Synopses & Reviews
This book offers an in-depth analysis of the confrontation between popular movements and repressive regimes in Central America during the three decades beginning in 1960, particularly in El Salvador and Guatemala. Examining both urban and rural groups as well as both nonviolent social movements and revolutionary movements, this study has two primary theoretical objectives. First, to clarify the impact of state violence on contentious political movements. Under what conditions will escalating repression provoke challengers to even greater activity (perhaps even the use of violence themselves) and under what conditions will it intimidate them back into passivity? Second, to defend the utility of the political process model for studying contentious movements, indeed, finding in this model the key to resolving the repression-protest paradox. The study is based on the most thorough set of events data on contentious political activities collected from Latin American countries.
"Brockett assesses the confrontation between popular movements and repressive regimes in Central America, particularly in El Salvador and Guatemala, from 1960 to present.
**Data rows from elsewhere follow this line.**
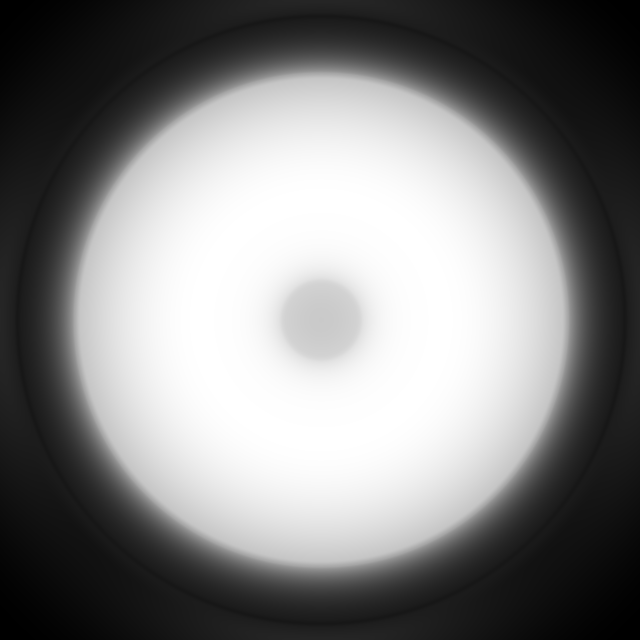
This background is drawn by a WebGL 1 fragment shader. Its source:

```glsl
precision highp float;
// Draws a softly shaded white disc with a grey core, a fading halo and a dark surround.

uniform vec2 u_resolution;

const vec2 CENTRE = vec2(0.502, 0.5);
const float CORE_RADIUS = 0.061;
const float DISC_RADIUS = 0.383;
const float RING_RADIUS = 0.475;

// Exponential fade that starts at a given radius
float fadeFrom(float r, float start, float width) {
  return exp(-max(r - start, 0.0) / width);
}

// Soft step across a circular edge: 0 inside, 1 outside
float circleEdge(float r, float radius, float softness) {
  return smoothstep(radius - softness, radius + softness, r);
}

// White face that darkens towards its limb and around the core
float discShade(float r) {
  float limb = max(r - 0.19, 0.0) / (DISC_RADIUS - 0.19);
  float face = 1.0 - 0.24 * limb * limb - 0.14 * fadeFrom(r, CORE_RADIUS, 0.025);
  float coreDepth = r / CORE_RADIUS;
  float core = 0.79 + 0.04 * coreDepth * coreDepth;
  return mix(core, face, circleEdge(r, CORE_RADIUS, 0.006));
}

// Glow just outside the disc
float haloShade(float r) {
  return 0.06 + 0.56 * fadeFrom(r, DISC_RADIUS + 0.003, 0.034);
}

// Dim surround: lighter at the middle of each side, black in the corners
float surroundShade(vec2 p, float r) {
  float fourfold = cos(4.0 * atan(p.y, p.x));
  float rise = smoothstep(RING_RADIUS - 0.005, RING_RADIUS + 0.03, r);
  float cornerFade = 1.0 - smoothstep(0.49, 0.69, r);
  return (0.11 + 0.04 * fourfold * rise) * cornerFade;
}

// Thin Gaussian line along a circle
float ringLine(float r, float radius, float width) {
  float d = (r - radius) / width;
  return exp(-d * d);
}

void main() {
  vec2 p = gl_FragCoord.xy / u_resolution - CENTRE;
  float r = length(p);

  float shade = mix(discShade(r), haloShade(r), circleEdge(r, DISC_RADIUS, 0.007));
  shade = mix(shade, surroundShade(p, r), circleEdge(r, RING_RADIUS, 0.005));
  shade -= 0.015 * ringLine(r, RING_RADIUS, 0.004);

  gl_FragColor = vec4(vec3(clamp(shade, 0.0, 1.0)), 1.0);
}
```
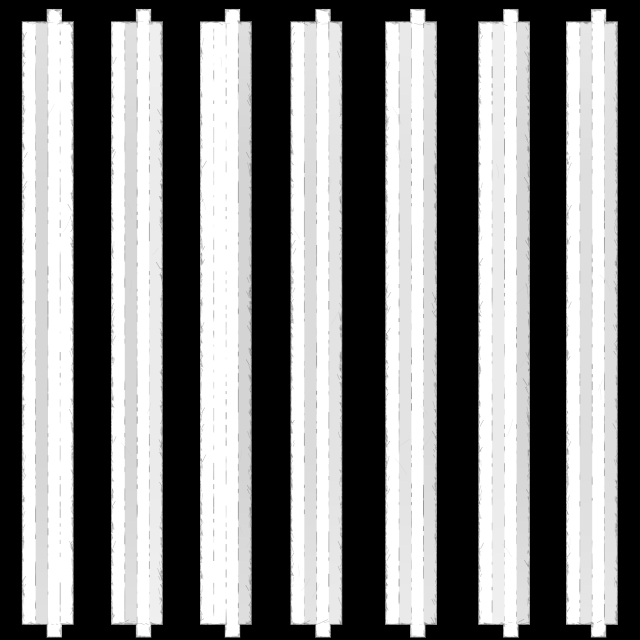
Write a WebGL 2 fragment shader that draws this texture map.

```glsl
#version 300 es
precision highp float;
uniform vec2 u_resolution;
out vec4 fragColor;

#define STRIP_COUNT 7
#define STRIP_WIDTH 0.0807
#define BODY_Y vec2(0.0238, 0.9665)
#define TAB_X vec2(0.0388, 0.0627)
#define TAB_Y vec2(0.0040, 0.9860)
#define SEAMS vec3(0.0215, 0.0408, 0.0598)
#define SEAM_HALF_WIDTH 0.0006
#define SCUFF_SPACING 0.0075
#define SCUFF_AMOUNT 0.55
#define SCRATCH_COUNT 6

// Left edge of each strip, and the shade of its second and fourth faces
const float LEFT[7] = float[7](0.0342, 0.1735, 0.3125, 0.4540, 0.6020, 0.7474, 0.8845);
const float SECOND_FACE[7] = float[7](0.84, 0.84, 1.0, 0.86, 0.89, 0.92, 0.87);
const float FOURTH_FACE[7] = float[7](1.0, 0.92, 0.83, 0.89, 0.86, 0.84, 0.87);

float hash(vec2 p) {
    vec3 q = fract(p.xyx * 0.1031);
    q += dot(q, q.yzx + 33.33);
    return fract((q.x + q.y) * q.z);
}

float noise(vec2 p) {
    vec2 cell = floor(p), f = fract(p);
    f = f * f * (3.0 - 2.0 * f);
    return mix(mix(hash(cell), hash(cell + vec2(1, 0)), f.x),
               mix(hash(cell + vec2(0, 1)), hash(cell + vec2(1, 1)), f.x), f.y);
}

// Depth inside a box, negative outside
float boxDepth(vec2 p, vec2 spanX, vec2 spanY) {
    vec2 d = min(p - vec2(spanX.x, spanY.x), vec2(spanX.y, spanY.y) - p);
    return min(d.x, d.y);
}

float segmentDistance(vec2 p, vec2 a, vec2 b) {
    vec2 ab = b - a;
    return length(p - a - ab * clamp(dot(p - a, ab) / dot(ab, ab), 0.0, 1.0));
}

// Coverage of a line that may be thinner than a pixel
float stroke(float dist, float halfWidth, float pixel) {
    return clamp((halfWidth - dist) / pixel + 0.5, 0.0, 1.0) * min(1.0, 2.0 * halfWidth / pixel);
}

// Short slanted marks along an edge: x is depth, y runs along it
float edgeScuffs(vec2 p, float seed, float pixel) {
    float marks = 0.0;
    for (int k = -1; k <= 1; k++) {
        float cell = floor(p.y / SCUFF_SPACING) + float(k);
        float pick = hash(vec2(cell, seed));
        float slant = hash(vec2(cell, seed + 17.0)) - 0.5;
        float size = mix(0.004, 0.013, hash(vec2(cell, seed + 31.0)));
        vec2 start = vec2(0.0045 * hash(vec2(cell, seed + 47.0)), (cell + pick) * SCUFF_SPACING);
        float line = stroke(segmentDistance(p, start, start + size * vec2(slant, 0.8)), 0.0005, pixel);
        marks = max(marks, line * step(pick, SCUFF_AMOUNT) * mix(0.35, 0.9, abs(slant) * 2.0));
    }
    return marks;
}

// Broken line along the joint of two faces
float seamWear(float dist, float y, float seed, float pixel) {
    float dashes = smoothstep(0.42, 0.72, noise(vec2(y * 150.0, seed)));
    float patches = mix(0.25, 0.85, noise(vec2(y * 14.0, seed + 9.0)));
    return stroke(abs(dist), SEAM_HALF_WIDTH, pixel) * dashes * patches;
}

// Long faint curved scratches scattered over the faces
float faintScratches(vec2 q, float seed, float pixel) {
    float marks = 0.0;
    for (int k = 0; k < SCRATCH_COUNT; k++) {
        vec2 id = vec2(float(k) + 3.0, seed + 71.0);
        vec2 start = vec2(hash(id) * STRIP_WIDTH, mix(0.06, 0.93, hash(id + 11.0)));
        vec2 reach = vec2(hash(id + 23.0) - 0.5, 0.3 + 0.5 * hash(id + 37.0)) * 0.034;
        float t = clamp((q.y - start.y) / reach.y, 0.0, 1.0);
        vec2 bend = vec2(0.004 * t * (1.0 - t), 0.0);
        marks = max(marks, stroke(segmentDistance(q - bend, start, start + reach), 0.0004, pixel));
    }
    return marks;
}

float stripShade(vec2 q, int i, float pixel) {
    float seed = float(i) * 101.0 + 5.0;
    float body = boxDepth(q, vec2(0.0, STRIP_WIDTH), BODY_Y);
    float depth = max(body, boxDepth(q, TAB_X, TAB_Y));

    // Four faces, the shaded ones fading a little towards the ends
    float fade = 0.25 * smoothstep(0.2, 0.5, abs(q.y - 0.5));
    float shade = mix(1.0, mix(SECOND_FACE[i], 1.0, fade), clamp((q.x - SEAMS.x) / pixel + 0.5, 0.0, 1.0));
    shade = mix(shade, 1.0, clamp((q.x - SEAMS.y) / pixel + 0.5, 0.0, 1.0));
    shade = mix(shade, mix(FOURTH_FACE[i], 1.0, fade), clamp((q.x - SEAMS.z) / pixel + 0.5, 0.0, 1.0));
    float onBody = clamp(body / pixel + 0.5, 0.0, 1.0);
    shade = mix(1.0, shade, onBody);

    // Worn seams and scratches
    float wear = 0.0;
    for (int s = 0; s < 3; s++)
        wear = max(wear, seamWear(q.x - SEAMS[s], q.y, seed + float(s) * 13.0, pixel));
    shade = mix(shade, 0.3, wear * onBody);
    shade = mix(shade, 0.72, 0.5 * faintScratches(q, seed, pixel) * onBody);

    // Scuffed sides and ends
    float sides = max(edgeScuffs(q, seed, pixel), edgeScuffs(vec2(STRIP_WIDTH - q.x, q.y), seed + 300.0, pixel));
    float ends = max(edgeScuffs(vec2(q.y - BODY_Y.x, q.x), seed + 500.0, pixel),
                     edgeScuffs(vec2(BODY_Y.y - q.y, q.x), seed + 700.0, pixel));
    shade = mix(shade, 0.35, 0.7 * max(sides, ends) * onBody);

    // Ragged grey rim
    float rim = 0.0008 + 0.0045 * pow(noise(vec2((q.x + q.y) * 190.0, seed)), 3.0);
    float grain = 0.35 + 0.65 * noise(q * 420.0 + seed);
    shade = mix(shade, 0.42, 0.7 * grain * (1.0 - smoothstep(rim * 0.4, rim + pixel, depth)));
    return shade * clamp(depth / pixel + 0.5, 0.0, 1.0);
}

void main() {
    vec2 p = gl_FragCoord.xy / u_resolution;
    float pixel = 1.0 / min(u_resolution.x, u_resolution.y);
    float shade = 0.0;
    for (int i = 0; i < STRIP_COUNT; i++) {
        vec2 q = p - vec2(LEFT[i], 0.0);
        if (q.x > -pixel && q.x < STRIP_WIDTH + pixel) shade = stripShade(q, i, pixel);
    }
    fragColor = vec4(vec3(shade), 1.0);
}
```
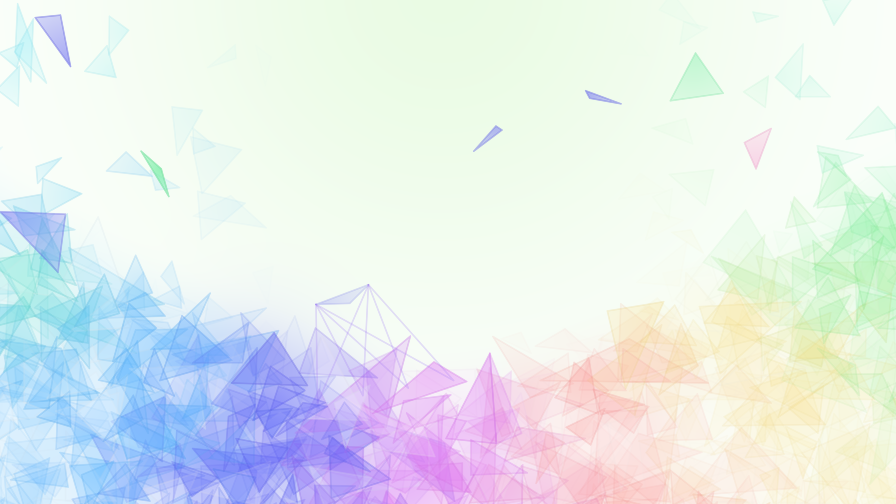
Give the GLSL for this background, as a Shadertoy shader.

```glsl
// A pale backdrop with a rainbow valley of translucent, wire-edged triangles.
// Hashed triangles on jittered grids fill the area below a curved rim; hue
// follows the angle about the top centre, and a few larger facets stand out.

const vec2 HUB = vec2(.89, 1.);  // centre of the hue fan
const vec3 PAPER = vec3(.988, .998, .988);
const vec3 TOP_GLOW = vec3(.918, .985, .895);
const vec3 MINT = vec3(.48, .94, .78);
const vec3 GREEN = vec3(.45, .93, .64);
const vec3 INDIGO = vec3(.42, .42, .95);
const vec3 ORCHID = vec3(.88, .48, .96);
const vec3 ROSE = vec3(.98, .68, .85);
const float VALLEY = .21;        // rim height at its lowest
const float RIM_RISE = .48;
const float FACET_ALPHA = .21;
const float HAZE_ALPHA = .17;
const float LINE_WIDTH = .0007;
const int LAYERS = 6;

// Hues at equal steps of angle, from far left to far right
const vec3 FAN[9] = vec3[9](
  vec3(.55, .92, .97), vec3(.43, .78, .99), vec3(.38, .72, 1.),
  vec3(.38, .39, .97), vec3(.88, .48, .96), vec3(.99, .60, .60),
  vec3(.97, .88, .54), vec3(.50, .94, .58), vec3(.52, .94, .84));

vec3 col;  // colour built up so far
vec2 p;    // position, one unit per canvas height

vec4 hash4(vec3 v) {
  vec4 q = fract(v.xyzx * vec4(.1031, .1030, .0973, .1099));
  q += dot(q, q.wzxy + 33.33);
  return fract((q.xxyz + q.yzzw) * q.zywx);
}

float blob(vec2 v, vec2 centre, float radius) {
  vec2 q = (v - centre) / radius;
  return exp(-dot(q, q));
}

vec3 fanHue(vec2 v, float shift) {
  float angle = degrees(atan(v.x - HUB.x, max(HUB.y - v.y, .001)));
  float t = clamp(angle / 20. + 4. + shift, 0., 7.999);
  int i = int(t);
  vec3 hue = mix(FAN[i], FAN[i + 1], smoothstep(.1, .9, fract(t)));
  return mix(hue, MINT, .75 * blob(v, vec2(.06, .43), .12));
}

// Depth below the rim of the valley, negative above it
float rimDepth(vec2 v) {
  return VALLEY + RIM_RISE * pow(abs(v.x - .85), 1.5) - v.y;
}

// Richer on the left, thin in three bright pockets
float strength(vec2 v) {
  float pockets = blob(v, vec2(1.4, .12), .13)
    + blob(v, vec2(1.78, .04), .22) + blob(v, vec2(0.), .13);
  return mix(1.3, .85, smoothstep(.6, 1.1, v.x)) * (1. - .65 * min(pockets, 1.));
}

float segment(vec2 a, vec2 b) {
  vec2 d = b - a, q = p - a;
  return length(q - d * clamp(dot(q, d) / dot(d, d), 0., 1.));
}

float side(vec2 v, vec2 a, vec2 b) {
  return (b.x - a.x) * (v.y - a.y) - (b.y - a.y) * (v.x - a.x);
}

float triangle(mat3x2 t) {
  float d = min(segment(t[0], t[1]), min(segment(t[1], t[2]), segment(t[2], t[0])));
  vec3 s = vec3(side(p, t[0], t[1]), side(p, t[1], t[2]), side(p, t[2], t[0]));
  s *= sign(side(t[2], t[0], t[1]));
  return min(s.x, min(s.y, s.z)) > 0. ? -d : d;
}

float stroke(float d) {
  return 1. - smoothstep(LINE_WIDTH, LINE_WIDTH + 1. / iResolution.y, abs(d));
}

// Translucent triangle, densest at its first corner, with a fine outline
void facet(mat3x2 t, vec3 tint, float alpha) {
  float d = triangle(t), aa = 1. / iResolution.y;
  float span = max(length(t[1] - t[0]), length(t[2] - t[0]));
  float shade = mix(1.25, .55, clamp(length(p - t[0]) / span, 0., 1.));
  col = mix(col, tint, alpha * shade * (1. - smoothstep(-aa, aa, d)));
  col = mix(col, tint * .93, min(alpha * .9, .5) * stroke(d));
}

// One grid of triangles: dense under the rim, sparse at the sides above
void shardLayer(float cell, float seed) {
  for (int k = 0; k < 9; k++) {
    vec2 id = floor(p / cell) + vec2(k % 3 - 1, k / 3 - 1);
    vec4 r = hash4(vec3(id + 20., seed)), s = hash4(vec3(id + 71., seed + 9.));
    vec2 centre = (id + .5 + .6 * (r.xy - .5)) * cell;
    float inside = smoothstep(-.03, .04, rimDepth(centre) + .12 * (r.z - .5));
    float stray = step(.86, r.w) * smoothstep(.3, .8, abs(centre.x - HUB.x));
    float alpha = FACET_ALPHA * max(inside, .7 * stray) * strength(centre);
    if (alpha < .005) continue;
    vec3 turn = 6.2832 * (s.x + vec3(0., .27, .62) + .12 * s.yzw);
    vec3 reach = cell * mix(vec3(.4), vec3(1.1), s.zwy) * mix(.55, 1., inside);
    mat3x2 t;
    for (int j = 0; j < 3; j++)
      t[j] = centre + reach[j] * vec2(cos(turn[j]), sin(turn[j]));
    vec3 tint = fanHue(centre, .7 * (r.z - .5));
    tint = mix(tint, vec3(1.), .85 * step(.8, s.w) * inside);
    facet(t, tint, alpha * (.4 + r.w));
  }
}

void mainImage(out vec4 fragColor, in vec2 fragCoord) {
  p = fragCoord / iResolution.xy * vec2(16. / 9., 1.);
  // Paper, top glow and coloured haze
  col = mix(PAPER, TOP_GLOW, blob(p, vec2(.88, 1.02), .62));
  float haze = smoothstep(-.12, .16, rimDepth(p)) * strength(p);
  col = mix(col, fanHue(p, 0.), HAZE_ALPHA * haze);
  col = mix(col, INDIGO, .22 * blob(p, vec2(.5, .21), .16));
  col = mix(col, ORCHID, .25 * blob(p, vec2(.8, .07), .1));
  // Hashed shards, coarse to fine
  for (int i = 0; i < LAYERS; i++)
    shardLayer(.17 * pow(.84, float(i)), 3. + 17. * float(i));
  // Crystal peaks along the rim
  facet(mat3x2(.972, .299, .885, .13, .985, .12), ORCHID, .36);
  facet(mat3x2(.972, .299, .985, .12, 1.035, .14), ORCHID, .22);
  facet(mat3x2(.861, .282, .74, .18, .926, .243), ORCHID, .36);
  facet(mat3x2(.544, .34, .46, .24, .61, .235), INDIGO, .38);
  facet(mat3x2(0., .58, .13, .575, .115, .46), INDIGO, .4);
  // Drifting shards
  facet(mat3x2(.14, .868, .07, .965, .12, .97), INDIGO, .48);
  facet(mat3x2(.32, .665, .28, .7, .335, .61), GREEN, .6);
  facet(mat3x2(1.38, .895, 1.435, .815, 1.33, .8), GREEN, .32);
  facet(mat3x2(1.5, .665, 1.477, .717, 1.53, .745), ROSE, .42);
  facet(mat3x2(1.162, .82, 1.17, .805, 1.232, .794), INDIGO, .45);
  facet(mat3x2(.984, .75, .996, .742, .94, .7), INDIGO, .4);
  // Open wire crystal with lines fanning down into the valley
  vec2 rear = vec2(.627, .396), peak = vec2(.731, .435);
  facet(mat3x2(rear, peak, .694, .398), INDIGO, .2);
  for (int i = 0; i < 4; i++) {
    vec2 foot = vec2(.63, .2) + vec2(.09, .015) * float(i);
    float wires = max(stroke(segment(peak, foot)), stroke(segment(rear, foot)));
    col = mix(col, mix(INDIGO, ORCHID, .4), .22 * wires);
  }
  fragColor = vec4(col, 1.);
}
```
Highly recommended." Choice"Charles Brockett's fine book approaches the collective action conundrum with a careful comparative case study of political mobilization of participation in the social movements that challenged the regimes of El Salvador and Guatemala during the 1970s and 1980s...Political Movements and Violence in Central America contributes importantly to our understanding of how citizens, organizations, and activists solved the collective action paradox in the immensely coercive political contexts of Guatemala and El Salvador...this excellent study persuades on many levels...Brockett here advances both the theory of contentious movements and our particular knowledge of the details of these two cases." - Political Science Quarterly, John A. Booth, University of North Texas
This analysis of the confrontation between popular movements and repressive regimes in Central America, particularly in El Salvador and Guatemala, examines urban and rural groups as well as nonviolent social movements and revolutionary movements over three decades from 1960 on. It studies the impact of state violence on contentious political movements and defends the political process model for studying such movements.
This book studies the confrontation between popular movements and repressive regimes in Central America.
Table of Contents
Part I. From Grievances to Contentious Movements: 1. The social construction of grievances; 2. The emergence of urban contentious movements: El Salvador; 3. The emergence of urban contentious movements: Guatemala; 4. Contentious peasants and the problem of consciousness raising; Part II. Opportunity, Contention, and Repression: 5. Cycles of contention; 6. Changing political opportunities and contentious challengers: Guatemala; 7. Changing political opportunities and contentious challengers: El Salvador and Central America; 8. Contention and repression: Guatemala; 9. Contention and repression: El Salvador.